See Thursday’s Steamboat Today for profiles of District 1 Steamboat Springs City Council candidates Kevin Bennett and Cari Hermacinski.

Campaign ads fact check

Steamboat traffic vs. Eisenhower Tunnel

Claim: A campaign ad for City Council candidate Kevin Bennett, published on page 3 of the Oct. 7 Steamboat Today, states in reference to Steamboat 700: “Lincoln Avenue currently has about the same average daily volume of traffic as travels through Eisenhower Tunnel.”

Facts: According to the city of Steamboat Springs’ most recent traffic study – the NEPA study conducted by Jacobs Engineering – there were 19,310 average daily trips at 13th Street and Lincoln Avenue in December 2008. The study projected that there were 31,282 average daily trips at that location during the summer of this year. The Colorado Department of Transportation reports that there were 31,559 average daily trips on Interstate 70 at the Eisenhower Tunnel for the entire year of 2008. That includes 32,771 average daily trips in December 2008. There were 39,536 average daily trips in July 2009.

Verdict: According to CDOT numbers, the Eisenhower Tunnel sees about 8,000 more vehicles per day during summer months, and about 13,000 more vehicles per day during winter months. The winter comparison is the most accurate, because both numbers – the city’s NEPA study and CDOT’s traffic count – are actual vehicle counts from December 2008, not projections.

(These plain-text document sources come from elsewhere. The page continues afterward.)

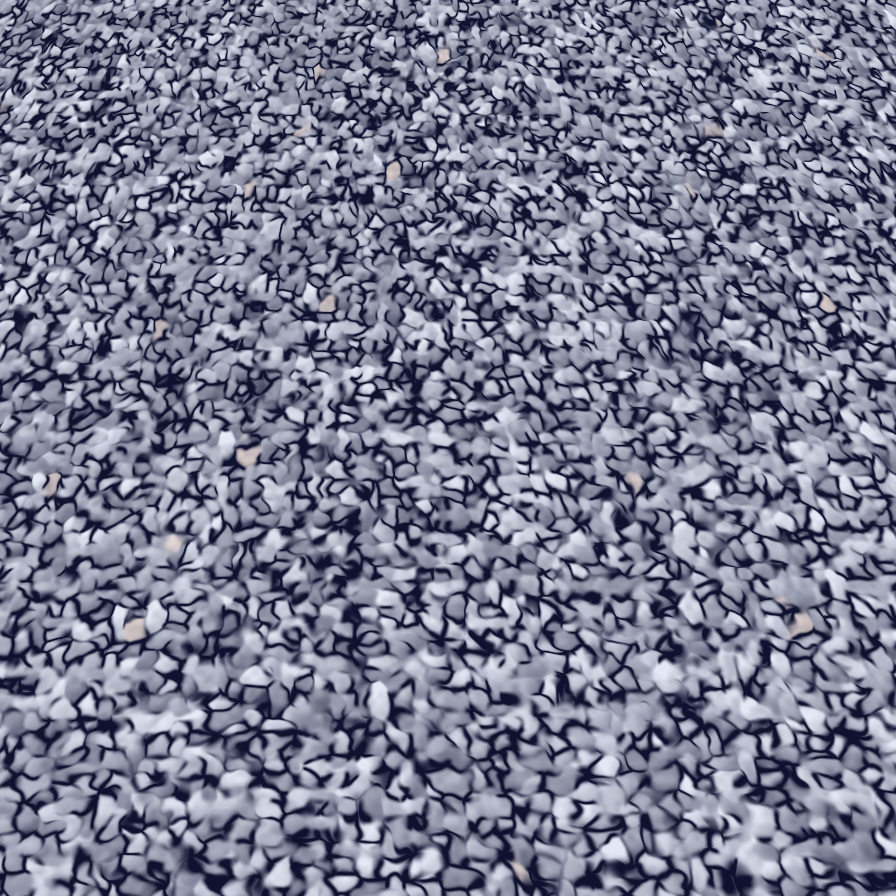
This texture is drawn by a WebGL 2 fragment shader. Its source:

```glsl
#version 300 es
precision highp float;
// Blue-grey crushed gravel receding in perspective, with broken navy shadows between the stones.

#define NEAR_SIZE 0.0250
#define FAR_SIZE 0.0112
#define STRETCH 1.38
#define LEAN -0.60
#define LEAN_SPREAD 2.40
#define GAP_WIDTH 0.27
#define BLEND 10.0
#define TINTED_SHARE 0.006
#define SHADOW_COLOR vec3(0.06, 0.07, 0.185)
#define STONE_COLOR vec3(0.83, 0.85, 0.91)
#define WARM_TINT vec3(1.06, 0.98, 0.91)

uniform vec2 u_resolution;
out vec4 fragColor;

float hash(vec2 p) {
    return fract(sin(dot(p, vec2(127.1, 311.7))) * 43758.5453);
}

vec2 hash2(vec2 p) {
    return vec2(hash(p), hash(p + vec2(37.3, 17.9)));
}

float noise(vec2 p) {
    vec2 cell = floor(p), f = fract(p);
    f = f * f * (3.0 - 2.0 * f);
    float low = mix(hash(cell), hash(cell + vec2(1.0, 0.0)), f.x);
    float high = mix(hash(cell + vec2(0.0, 1.0)), hash(cell + 1.0), f.x);
    return mix(low, high, f.y);
}

// Ground coordinates whose unit cells shrink evenly towards the top.
vec2 groundPlane(vec2 uv, float size) {
    return vec2((uv.x - 0.5) / size, -log(size) / (NEAR_SIZE - FAR_SIZE));
}

// Returns the blended stone tint and tone; gap is zero midway between two stones.
vec4 stones(vec2 p, out float gap) {
    vec2 home = floor(p);
    float nearest = 9.0, second = 9.0, total = 0.0;
    vec4 blended = vec4(0.0);

    for (int j = -2; j <= 2; j++) {
        for (int i = -2; i <= 2; i++) {
            vec2 cell = home + vec2(i, j);
            vec2 shape = hash2(cell + 71.7);
            vec2 look = hash2(cell + 153.1);
            vec2 offset = p - cell - 0.5 - 0.95 * (hash2(cell) - 0.5);

            // Each stone has its own direction, elongation and size.
            float angle = LEAN + LEAN_SPREAD * (shape.x - 0.5);
            float c = cos(angle), s = sin(angle);
            vec2 local = vec2(c * offset.x + s * offset.y, c * offset.y - s * offset.x);
            local *= vec2(1.0 / STRETCH, STRETCH);
            float dist = length(local) / mix(0.78, 1.25, shape.y);

            second = min(second, max(nearest, dist));
            nearest = min(nearest, dist);

            // A tilted top face, lit from the upper left.
            float tilt = 0.30 * (look.y - 0.5) * local.x;
            float light = 0.18 * dot(offset, vec2(-0.5, 0.85));
            float tone = mix(0.59, 1.02, look.x) + tilt + light;
            float warm = step(1.0 - TINTED_SHARE, look.y);
            vec3 tint = mix(vec3(1.0), WARM_TINT, warm + 0.12 * shape.y);

            float weight = exp(-BLEND * dist);
            blended += weight * vec4(tint, tone);
            total += weight;
        }
    }
    gap = second - nearest;
    return blended / total;
}

void main() {
    vec2 uv = gl_FragCoord.xy / u_resolution;
    float size = mix(NEAR_SIZE, FAR_SIZE, uv.y);
    vec2 p = groundPlane(uv, size);

    // Bend the outlines so that the stones look chipped.
    vec2 bend = vec2(noise(p * 1.7), noise(p * 1.7 + 43.0)) - 0.5;
    float gap;
    vec4 stone = stones(p + 0.38 * bend, gap);

    // Soft crevices that break into short strokes where stones touch.
    float pixel = 1.0 / (size * u_resolution.y);
    float width = GAP_WIDTH * mix(0.75, 1.3, noise(p * 0.9 + 9.0));
    float reach = gap / max(width, 1.2 * pixel);
    float depth = 1.14 * smoothstep(0.18, 0.66, noise(p * 1.5 + 87.0));
    float shadow = depth * exp(-reach * reach);

    // Fine grain on the faces and broad patches over the ground.
    float mottle = 0.16 * (noise(p * 2.6 + 21.0) - 0.5);
    float patches = 0.09 * (noise(p * 0.16 + 5.0) - 0.5);
    float nearness = 0.04 * (0.5 - uv.y);
    float tone = (stone.a + mottle + patches + nearness) * (1.0 - shadow);

    vec3 color = mix(SHADOW_COLOR, STONE_COLOR * stone.rgb, clamp(tone, 0.0, 1.08));
    fragColor = vec4(clamp(color, 0.0, 1.0), 1.0);
}
```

How much water?

Claim: Another campaign ad for Bennett, published on page 9 of the Sept. 29 Steamboat Today, states in reference to Steamboat 700: “There is not enough water (owned by the city) in Fish Creek Reservoir to accommodate west Steamboat growth. Proponents claim the water is available by proposing to use 45 percent of our water reserves, needed in case of drought, fire, or other emergency.”

Facts: The city’s storage rights in Fish Creek Reservoir are 2,518 acre-feet, according to the Mount Werner Water and Sanitation District. The most recent water demand report submitted by Steamboat 700 states a need for 1,111 acre-feet, or 44 percent of the city’s Fish Creek Reservoir allocation. Steamboat 700 also would be required to pay about $1 million to firm up existing city water rights in sources including the Elk River and Stagecoach Reservoir.

Verdict: It’s true that Steamboat 700 proposes to use about 45 percent of the city’s water storage rights in Fish Creek Reservoir. But Bennett’s claim doesn’t acknowledge the city’s other water rights and sources. The nearly $1 million proposed payment from Steamboat 700 would help develop some of those rights, including an 8 cubic feet per second in-stream flow right from the Elk River and 552 acre-feet in Stagecoach Reservoir.

Brandon Gee contributed to this report